_Task item_.
Work out how many lines below hold the string "right" and state only that figure.

[Saved data entries]
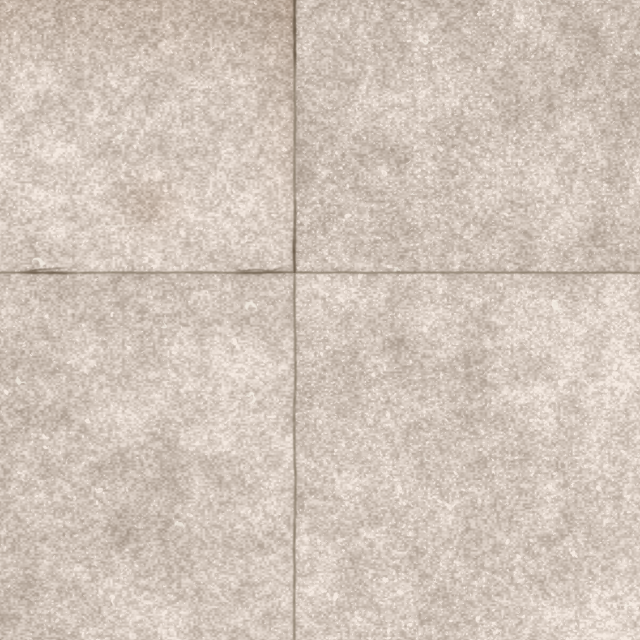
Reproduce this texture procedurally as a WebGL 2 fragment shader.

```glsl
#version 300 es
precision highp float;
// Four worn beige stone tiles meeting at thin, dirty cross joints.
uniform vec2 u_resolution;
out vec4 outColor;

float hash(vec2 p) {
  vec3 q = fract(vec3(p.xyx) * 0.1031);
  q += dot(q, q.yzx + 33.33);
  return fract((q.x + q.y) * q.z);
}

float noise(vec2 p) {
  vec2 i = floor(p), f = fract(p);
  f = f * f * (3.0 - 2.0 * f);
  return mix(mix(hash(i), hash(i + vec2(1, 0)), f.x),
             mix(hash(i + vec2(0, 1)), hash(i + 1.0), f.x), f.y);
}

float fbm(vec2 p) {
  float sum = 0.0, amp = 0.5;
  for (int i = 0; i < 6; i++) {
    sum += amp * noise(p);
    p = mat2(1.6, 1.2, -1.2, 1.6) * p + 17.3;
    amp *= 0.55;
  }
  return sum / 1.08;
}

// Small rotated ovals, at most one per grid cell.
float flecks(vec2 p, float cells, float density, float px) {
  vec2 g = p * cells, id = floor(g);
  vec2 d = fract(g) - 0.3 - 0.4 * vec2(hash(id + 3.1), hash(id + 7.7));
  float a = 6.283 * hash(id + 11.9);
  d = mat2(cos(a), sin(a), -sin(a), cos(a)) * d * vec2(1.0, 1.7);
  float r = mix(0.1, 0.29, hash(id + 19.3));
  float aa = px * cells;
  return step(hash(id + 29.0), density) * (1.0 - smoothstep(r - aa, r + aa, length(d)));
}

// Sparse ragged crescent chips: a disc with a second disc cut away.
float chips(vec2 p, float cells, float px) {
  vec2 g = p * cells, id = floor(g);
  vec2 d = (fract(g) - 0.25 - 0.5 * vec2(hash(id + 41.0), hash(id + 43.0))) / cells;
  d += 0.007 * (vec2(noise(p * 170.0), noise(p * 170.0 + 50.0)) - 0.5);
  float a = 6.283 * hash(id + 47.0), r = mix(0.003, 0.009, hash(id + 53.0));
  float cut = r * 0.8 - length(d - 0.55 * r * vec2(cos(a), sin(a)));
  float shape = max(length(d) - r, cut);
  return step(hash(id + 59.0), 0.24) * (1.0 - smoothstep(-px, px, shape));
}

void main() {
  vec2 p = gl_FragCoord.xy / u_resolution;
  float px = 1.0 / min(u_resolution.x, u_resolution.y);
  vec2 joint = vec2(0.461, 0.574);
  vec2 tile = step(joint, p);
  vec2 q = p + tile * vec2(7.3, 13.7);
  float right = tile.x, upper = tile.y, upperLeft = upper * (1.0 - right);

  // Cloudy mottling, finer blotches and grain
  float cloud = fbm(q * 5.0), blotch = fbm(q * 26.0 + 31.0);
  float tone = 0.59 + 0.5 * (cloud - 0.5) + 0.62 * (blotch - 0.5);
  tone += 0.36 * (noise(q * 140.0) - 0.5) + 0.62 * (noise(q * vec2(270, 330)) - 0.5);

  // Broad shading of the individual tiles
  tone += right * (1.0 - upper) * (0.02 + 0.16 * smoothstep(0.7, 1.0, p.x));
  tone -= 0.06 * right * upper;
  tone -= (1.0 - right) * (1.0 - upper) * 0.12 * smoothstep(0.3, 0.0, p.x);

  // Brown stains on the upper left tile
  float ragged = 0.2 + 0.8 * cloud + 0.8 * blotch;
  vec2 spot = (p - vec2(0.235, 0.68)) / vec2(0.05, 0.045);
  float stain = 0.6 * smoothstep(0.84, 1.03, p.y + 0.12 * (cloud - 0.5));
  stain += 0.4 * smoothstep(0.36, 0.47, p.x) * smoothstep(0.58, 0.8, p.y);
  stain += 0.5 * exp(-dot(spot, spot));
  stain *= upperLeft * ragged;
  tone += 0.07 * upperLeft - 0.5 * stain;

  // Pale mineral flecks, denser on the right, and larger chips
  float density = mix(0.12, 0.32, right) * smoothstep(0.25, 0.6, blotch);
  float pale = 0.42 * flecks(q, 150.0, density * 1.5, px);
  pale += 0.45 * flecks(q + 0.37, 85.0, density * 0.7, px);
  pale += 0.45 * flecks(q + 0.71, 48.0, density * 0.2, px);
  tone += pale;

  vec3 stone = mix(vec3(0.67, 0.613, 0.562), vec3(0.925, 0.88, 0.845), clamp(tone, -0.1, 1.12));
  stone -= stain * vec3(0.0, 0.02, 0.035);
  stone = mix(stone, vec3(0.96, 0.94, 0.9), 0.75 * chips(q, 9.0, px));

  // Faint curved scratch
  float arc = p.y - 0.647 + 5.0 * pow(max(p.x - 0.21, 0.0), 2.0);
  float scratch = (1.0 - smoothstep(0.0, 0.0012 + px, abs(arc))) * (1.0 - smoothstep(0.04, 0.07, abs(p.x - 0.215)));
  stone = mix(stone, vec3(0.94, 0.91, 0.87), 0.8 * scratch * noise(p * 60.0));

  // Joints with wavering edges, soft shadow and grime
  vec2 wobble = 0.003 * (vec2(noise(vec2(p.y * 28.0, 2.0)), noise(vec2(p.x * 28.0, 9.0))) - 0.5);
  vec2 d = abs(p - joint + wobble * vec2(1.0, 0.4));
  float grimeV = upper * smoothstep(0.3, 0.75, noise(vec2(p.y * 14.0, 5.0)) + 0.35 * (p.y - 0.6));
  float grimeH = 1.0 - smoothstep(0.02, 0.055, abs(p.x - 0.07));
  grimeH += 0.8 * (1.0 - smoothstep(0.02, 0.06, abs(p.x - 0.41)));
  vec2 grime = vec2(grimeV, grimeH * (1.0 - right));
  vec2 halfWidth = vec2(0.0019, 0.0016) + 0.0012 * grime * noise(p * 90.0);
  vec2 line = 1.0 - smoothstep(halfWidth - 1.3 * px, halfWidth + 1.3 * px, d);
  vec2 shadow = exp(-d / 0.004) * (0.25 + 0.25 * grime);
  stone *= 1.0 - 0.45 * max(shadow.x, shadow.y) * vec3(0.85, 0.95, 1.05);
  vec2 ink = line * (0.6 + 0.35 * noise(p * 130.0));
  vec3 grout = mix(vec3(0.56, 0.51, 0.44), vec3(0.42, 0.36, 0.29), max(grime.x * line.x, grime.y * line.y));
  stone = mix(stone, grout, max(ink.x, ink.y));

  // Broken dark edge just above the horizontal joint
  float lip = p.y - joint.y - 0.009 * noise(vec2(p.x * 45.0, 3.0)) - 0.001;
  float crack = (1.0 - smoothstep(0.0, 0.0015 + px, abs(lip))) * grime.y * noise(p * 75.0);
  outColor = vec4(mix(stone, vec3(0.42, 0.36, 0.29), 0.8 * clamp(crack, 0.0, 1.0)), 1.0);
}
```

_Solution to this task_.
7